He called Congresswoman Kay Grange, visited her office and spoke with one of her representatives about the travel ban. Then protests broke out all over the country, including at the Dallas/Fort Worth Airport. “I saw mothers and grandparents on the news getting separated from their families and I got kind of emotional thinking about it and thinking about my own family,” he says. I mean, this isn’t the America that I know.” While standing alone on the cement-lined, grassy island, Mc Cray has heard it all – boos, car horns, cheers and, of course, his fair share of ‘fuck you.’” According to the , 51.7 percent of Forth Worth residents voted for Donald Trump, which isn’t an overwhelming number, but enough to garner some unpleasant reactions to his sign. And maybe it will stick with them.” Mc Cray has since started taking the sign with him on his travels.

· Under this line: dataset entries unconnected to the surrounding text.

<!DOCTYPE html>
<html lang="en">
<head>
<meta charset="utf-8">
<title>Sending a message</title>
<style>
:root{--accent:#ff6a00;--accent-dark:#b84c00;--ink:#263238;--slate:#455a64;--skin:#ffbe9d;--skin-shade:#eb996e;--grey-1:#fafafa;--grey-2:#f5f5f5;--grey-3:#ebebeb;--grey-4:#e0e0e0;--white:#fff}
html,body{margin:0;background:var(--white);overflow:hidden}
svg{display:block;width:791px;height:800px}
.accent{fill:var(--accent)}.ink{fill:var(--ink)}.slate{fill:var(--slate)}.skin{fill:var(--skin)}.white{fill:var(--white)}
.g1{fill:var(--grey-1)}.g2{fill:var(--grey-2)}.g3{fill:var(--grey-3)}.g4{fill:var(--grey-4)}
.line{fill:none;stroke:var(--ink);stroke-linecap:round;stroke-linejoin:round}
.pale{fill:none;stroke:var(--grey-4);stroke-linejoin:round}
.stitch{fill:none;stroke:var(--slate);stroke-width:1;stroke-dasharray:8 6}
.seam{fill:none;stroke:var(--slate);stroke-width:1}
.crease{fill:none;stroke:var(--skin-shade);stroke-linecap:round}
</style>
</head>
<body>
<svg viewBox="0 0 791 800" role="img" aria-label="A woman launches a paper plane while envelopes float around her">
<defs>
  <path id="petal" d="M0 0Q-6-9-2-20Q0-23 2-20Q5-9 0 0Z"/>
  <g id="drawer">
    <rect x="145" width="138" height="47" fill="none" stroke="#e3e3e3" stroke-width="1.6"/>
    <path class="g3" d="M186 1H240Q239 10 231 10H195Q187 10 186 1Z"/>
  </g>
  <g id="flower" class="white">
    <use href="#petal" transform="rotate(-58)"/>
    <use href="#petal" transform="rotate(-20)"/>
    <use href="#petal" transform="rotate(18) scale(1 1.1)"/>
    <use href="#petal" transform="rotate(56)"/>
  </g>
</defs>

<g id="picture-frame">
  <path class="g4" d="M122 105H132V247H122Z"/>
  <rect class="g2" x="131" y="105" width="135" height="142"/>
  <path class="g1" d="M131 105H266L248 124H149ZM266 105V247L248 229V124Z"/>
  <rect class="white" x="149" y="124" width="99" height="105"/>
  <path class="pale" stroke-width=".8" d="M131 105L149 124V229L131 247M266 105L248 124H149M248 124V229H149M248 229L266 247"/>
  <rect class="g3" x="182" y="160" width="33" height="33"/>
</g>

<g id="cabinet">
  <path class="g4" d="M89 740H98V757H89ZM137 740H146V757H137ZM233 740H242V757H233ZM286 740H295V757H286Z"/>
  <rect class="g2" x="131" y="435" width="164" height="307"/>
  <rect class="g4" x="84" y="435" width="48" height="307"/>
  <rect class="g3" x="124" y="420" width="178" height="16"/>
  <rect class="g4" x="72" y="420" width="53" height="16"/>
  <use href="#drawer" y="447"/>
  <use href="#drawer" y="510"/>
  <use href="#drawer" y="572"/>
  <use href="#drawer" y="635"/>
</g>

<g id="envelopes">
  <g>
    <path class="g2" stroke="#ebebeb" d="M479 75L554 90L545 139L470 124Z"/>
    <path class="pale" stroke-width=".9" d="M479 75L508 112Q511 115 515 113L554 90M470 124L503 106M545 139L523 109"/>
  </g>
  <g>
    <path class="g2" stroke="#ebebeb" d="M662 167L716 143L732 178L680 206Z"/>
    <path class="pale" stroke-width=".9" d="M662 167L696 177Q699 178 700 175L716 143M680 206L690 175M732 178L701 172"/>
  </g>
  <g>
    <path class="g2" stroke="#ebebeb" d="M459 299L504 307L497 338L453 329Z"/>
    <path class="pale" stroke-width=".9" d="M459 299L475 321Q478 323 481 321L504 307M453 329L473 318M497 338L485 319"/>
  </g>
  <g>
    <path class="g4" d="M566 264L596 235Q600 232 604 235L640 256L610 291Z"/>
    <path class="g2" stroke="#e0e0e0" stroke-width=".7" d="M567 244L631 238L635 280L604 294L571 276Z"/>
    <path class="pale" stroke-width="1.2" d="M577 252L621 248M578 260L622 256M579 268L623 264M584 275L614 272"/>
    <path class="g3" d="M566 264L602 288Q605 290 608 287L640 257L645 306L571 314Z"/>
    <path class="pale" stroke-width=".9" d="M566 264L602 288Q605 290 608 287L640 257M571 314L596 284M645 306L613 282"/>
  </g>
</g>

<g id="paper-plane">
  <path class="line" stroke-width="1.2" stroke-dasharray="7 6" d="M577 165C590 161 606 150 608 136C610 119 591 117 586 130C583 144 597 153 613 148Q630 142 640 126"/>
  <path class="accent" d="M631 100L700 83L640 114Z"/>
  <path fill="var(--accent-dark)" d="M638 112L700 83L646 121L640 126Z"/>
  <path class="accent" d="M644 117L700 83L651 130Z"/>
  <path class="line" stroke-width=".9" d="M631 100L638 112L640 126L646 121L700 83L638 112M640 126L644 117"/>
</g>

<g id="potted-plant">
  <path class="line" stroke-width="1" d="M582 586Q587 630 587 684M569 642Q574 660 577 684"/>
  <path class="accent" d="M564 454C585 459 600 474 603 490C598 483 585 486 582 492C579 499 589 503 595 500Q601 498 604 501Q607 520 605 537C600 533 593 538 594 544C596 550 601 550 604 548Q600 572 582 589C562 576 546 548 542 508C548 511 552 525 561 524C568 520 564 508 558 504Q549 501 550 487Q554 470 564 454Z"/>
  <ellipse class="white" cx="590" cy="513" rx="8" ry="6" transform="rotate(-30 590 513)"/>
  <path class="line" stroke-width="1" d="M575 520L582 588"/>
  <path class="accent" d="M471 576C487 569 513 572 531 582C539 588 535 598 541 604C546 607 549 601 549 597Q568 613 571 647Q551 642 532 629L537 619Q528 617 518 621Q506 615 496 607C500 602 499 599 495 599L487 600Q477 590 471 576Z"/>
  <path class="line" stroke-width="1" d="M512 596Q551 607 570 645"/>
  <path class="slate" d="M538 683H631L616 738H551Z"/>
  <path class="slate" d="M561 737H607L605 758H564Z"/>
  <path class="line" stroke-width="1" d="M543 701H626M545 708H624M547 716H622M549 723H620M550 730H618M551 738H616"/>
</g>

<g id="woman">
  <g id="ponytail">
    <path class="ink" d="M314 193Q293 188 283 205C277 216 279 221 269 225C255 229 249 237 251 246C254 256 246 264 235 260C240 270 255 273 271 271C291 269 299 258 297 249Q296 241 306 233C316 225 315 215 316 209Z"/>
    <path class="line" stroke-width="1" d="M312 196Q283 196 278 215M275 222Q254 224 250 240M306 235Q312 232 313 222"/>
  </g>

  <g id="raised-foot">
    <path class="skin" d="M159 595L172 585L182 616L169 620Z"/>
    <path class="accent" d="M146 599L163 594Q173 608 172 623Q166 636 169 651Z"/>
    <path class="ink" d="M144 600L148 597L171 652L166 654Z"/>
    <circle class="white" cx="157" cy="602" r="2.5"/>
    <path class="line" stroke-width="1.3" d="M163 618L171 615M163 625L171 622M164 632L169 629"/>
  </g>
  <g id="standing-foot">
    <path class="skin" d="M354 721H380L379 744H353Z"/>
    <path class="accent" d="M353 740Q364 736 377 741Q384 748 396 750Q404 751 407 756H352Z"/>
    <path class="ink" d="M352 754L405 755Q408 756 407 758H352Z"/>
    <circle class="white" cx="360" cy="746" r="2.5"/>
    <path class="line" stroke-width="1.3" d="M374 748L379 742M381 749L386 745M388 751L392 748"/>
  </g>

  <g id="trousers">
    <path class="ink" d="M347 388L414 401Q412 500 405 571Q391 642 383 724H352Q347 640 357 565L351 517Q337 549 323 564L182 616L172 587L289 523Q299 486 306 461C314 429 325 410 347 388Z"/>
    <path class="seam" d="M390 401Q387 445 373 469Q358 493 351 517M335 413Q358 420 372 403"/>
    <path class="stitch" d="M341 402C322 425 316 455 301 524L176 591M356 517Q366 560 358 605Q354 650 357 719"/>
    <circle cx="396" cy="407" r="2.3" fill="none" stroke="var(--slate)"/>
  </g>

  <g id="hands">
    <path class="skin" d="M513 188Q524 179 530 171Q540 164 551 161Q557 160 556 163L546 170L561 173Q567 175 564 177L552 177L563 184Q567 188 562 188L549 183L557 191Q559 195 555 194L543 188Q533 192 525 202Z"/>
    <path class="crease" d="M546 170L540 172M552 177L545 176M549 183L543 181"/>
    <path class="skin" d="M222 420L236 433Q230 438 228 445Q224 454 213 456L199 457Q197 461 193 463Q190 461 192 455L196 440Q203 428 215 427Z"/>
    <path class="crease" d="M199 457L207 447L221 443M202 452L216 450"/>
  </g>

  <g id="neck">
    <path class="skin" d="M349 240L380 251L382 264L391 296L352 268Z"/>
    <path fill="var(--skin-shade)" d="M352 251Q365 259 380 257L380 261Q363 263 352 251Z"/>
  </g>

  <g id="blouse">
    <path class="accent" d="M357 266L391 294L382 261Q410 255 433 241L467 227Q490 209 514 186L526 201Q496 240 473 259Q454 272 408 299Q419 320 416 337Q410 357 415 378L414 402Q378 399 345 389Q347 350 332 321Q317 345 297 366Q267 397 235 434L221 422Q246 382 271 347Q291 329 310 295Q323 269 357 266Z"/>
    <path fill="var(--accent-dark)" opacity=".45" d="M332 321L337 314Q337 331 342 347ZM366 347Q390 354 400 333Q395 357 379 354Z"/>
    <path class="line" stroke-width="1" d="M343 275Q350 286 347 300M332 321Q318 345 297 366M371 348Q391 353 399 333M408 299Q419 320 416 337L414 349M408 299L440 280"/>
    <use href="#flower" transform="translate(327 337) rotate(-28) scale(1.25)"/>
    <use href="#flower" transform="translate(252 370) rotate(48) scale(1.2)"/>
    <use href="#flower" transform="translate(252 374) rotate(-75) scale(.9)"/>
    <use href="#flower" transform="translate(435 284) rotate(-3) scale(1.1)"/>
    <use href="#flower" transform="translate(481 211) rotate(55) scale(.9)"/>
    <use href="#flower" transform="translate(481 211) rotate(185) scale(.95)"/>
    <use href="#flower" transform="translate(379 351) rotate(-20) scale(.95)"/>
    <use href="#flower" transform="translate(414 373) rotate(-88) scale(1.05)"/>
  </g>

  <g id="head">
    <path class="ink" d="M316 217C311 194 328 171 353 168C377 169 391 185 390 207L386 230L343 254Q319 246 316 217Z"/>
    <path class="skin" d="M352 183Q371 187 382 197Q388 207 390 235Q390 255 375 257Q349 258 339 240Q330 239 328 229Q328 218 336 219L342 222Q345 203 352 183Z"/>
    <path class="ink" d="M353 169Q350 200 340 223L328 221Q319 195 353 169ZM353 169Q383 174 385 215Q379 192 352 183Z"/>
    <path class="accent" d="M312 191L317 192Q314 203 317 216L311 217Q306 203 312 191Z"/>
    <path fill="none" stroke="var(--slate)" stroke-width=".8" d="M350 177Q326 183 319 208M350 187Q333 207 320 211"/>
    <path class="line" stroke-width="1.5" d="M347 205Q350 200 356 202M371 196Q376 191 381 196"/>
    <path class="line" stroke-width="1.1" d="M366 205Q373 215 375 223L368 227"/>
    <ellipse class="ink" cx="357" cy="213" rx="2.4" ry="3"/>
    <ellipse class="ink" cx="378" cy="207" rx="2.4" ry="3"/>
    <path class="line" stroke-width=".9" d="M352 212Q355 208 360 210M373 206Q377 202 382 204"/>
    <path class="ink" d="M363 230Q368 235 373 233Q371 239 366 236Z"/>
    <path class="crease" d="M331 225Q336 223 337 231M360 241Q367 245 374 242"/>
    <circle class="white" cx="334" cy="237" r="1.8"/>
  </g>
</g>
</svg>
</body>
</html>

“There just wasn’t any compassion as to how it was implemented. Some people have called the cops on him, others hold up the peace sign. They just saw him standing there and wondered what he was doing out there with that sign. “I made up my own story about him, about who he was and why he was doing what he was doing, and how he had to get out there and just do something – anything. He’s recently been to Oklahoma, Florida and South Carolina.
He says he didn’t put a whole lot of thought into it, but ideally had two specific requirements: within walking distance of his home, and a lot of traffic. This right here is different.” When asked why it was different, Mc Cray pauses.

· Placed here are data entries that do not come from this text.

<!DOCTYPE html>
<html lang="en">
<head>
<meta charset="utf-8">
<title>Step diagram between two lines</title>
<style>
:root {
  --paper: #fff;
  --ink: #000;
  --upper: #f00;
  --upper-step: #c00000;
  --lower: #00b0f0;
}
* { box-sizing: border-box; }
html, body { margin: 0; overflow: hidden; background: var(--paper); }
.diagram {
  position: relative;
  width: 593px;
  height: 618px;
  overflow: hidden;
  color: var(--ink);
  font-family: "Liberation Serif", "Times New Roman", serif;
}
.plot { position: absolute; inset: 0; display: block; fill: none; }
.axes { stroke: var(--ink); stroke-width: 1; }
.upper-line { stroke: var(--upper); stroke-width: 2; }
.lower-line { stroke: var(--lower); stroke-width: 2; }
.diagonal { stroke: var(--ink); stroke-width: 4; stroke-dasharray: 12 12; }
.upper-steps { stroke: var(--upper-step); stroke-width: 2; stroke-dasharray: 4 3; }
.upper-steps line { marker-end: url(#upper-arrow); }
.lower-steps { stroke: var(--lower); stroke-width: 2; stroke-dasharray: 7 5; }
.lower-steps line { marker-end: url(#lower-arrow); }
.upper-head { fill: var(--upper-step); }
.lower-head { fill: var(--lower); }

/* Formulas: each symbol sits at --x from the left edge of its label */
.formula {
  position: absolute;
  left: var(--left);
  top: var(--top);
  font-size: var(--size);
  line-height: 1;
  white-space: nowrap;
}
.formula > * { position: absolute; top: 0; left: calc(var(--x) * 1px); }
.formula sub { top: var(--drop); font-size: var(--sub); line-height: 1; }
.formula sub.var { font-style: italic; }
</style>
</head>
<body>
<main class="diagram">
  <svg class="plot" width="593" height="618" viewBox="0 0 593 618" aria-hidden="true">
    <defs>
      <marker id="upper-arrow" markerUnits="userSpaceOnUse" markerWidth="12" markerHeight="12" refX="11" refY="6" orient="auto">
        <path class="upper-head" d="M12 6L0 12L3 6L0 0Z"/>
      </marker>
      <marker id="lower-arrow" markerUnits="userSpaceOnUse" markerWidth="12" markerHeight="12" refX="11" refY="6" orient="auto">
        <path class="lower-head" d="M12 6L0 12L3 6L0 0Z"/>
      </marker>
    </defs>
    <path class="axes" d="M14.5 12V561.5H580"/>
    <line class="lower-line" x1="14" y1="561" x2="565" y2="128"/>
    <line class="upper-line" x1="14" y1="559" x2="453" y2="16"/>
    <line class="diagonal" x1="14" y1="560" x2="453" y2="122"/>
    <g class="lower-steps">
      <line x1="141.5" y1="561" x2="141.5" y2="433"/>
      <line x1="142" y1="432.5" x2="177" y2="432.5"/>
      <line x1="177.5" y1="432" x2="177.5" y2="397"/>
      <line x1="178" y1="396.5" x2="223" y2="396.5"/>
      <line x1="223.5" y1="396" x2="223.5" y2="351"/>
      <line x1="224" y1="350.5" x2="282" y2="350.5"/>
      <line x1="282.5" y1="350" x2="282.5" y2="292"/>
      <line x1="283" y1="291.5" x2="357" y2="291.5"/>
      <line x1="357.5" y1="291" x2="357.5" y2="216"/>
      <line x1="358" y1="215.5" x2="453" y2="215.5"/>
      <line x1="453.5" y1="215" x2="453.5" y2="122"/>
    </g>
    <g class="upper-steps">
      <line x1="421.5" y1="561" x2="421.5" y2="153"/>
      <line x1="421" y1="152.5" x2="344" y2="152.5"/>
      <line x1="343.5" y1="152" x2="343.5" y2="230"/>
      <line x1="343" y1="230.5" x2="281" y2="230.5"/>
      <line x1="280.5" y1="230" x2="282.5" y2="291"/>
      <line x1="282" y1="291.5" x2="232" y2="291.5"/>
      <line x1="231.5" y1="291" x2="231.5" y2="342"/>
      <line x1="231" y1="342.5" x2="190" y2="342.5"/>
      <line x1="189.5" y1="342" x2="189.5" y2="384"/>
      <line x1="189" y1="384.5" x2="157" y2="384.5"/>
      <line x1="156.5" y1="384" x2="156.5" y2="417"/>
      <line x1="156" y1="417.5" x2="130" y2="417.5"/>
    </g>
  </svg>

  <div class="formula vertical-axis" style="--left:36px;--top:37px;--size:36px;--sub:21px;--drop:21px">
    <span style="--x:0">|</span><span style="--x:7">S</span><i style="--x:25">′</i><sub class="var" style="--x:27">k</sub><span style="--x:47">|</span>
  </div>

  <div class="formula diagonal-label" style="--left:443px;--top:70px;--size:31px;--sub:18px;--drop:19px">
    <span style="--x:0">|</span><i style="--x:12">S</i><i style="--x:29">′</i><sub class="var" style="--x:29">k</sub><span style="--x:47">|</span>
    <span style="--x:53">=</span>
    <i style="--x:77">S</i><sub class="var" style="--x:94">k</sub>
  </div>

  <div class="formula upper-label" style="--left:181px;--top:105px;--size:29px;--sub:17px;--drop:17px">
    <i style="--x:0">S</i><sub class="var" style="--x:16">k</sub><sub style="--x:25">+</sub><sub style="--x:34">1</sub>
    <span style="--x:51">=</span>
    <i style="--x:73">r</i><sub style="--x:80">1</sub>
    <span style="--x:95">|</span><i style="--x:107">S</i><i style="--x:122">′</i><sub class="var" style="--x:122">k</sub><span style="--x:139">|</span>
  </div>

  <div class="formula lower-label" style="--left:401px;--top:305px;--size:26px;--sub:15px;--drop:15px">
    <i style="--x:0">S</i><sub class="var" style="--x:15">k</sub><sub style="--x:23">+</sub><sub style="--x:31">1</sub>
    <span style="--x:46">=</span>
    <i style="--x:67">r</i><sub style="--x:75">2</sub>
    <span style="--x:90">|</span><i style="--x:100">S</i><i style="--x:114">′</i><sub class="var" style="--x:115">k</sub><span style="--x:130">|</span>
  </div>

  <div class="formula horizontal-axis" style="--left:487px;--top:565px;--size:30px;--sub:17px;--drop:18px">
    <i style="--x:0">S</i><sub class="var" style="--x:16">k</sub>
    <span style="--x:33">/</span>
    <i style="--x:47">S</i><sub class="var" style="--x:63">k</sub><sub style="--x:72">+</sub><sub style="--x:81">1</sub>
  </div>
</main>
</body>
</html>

So, he chose an intersection that fit the bill, with a four-way stop and an island off to the side for him to stand on. He speaks in a heavier and much more somber tone than the lighthearted, jovial one he’s been using.
And that’s kind of how I felt.” Mc Cray maintains that he isn’t political.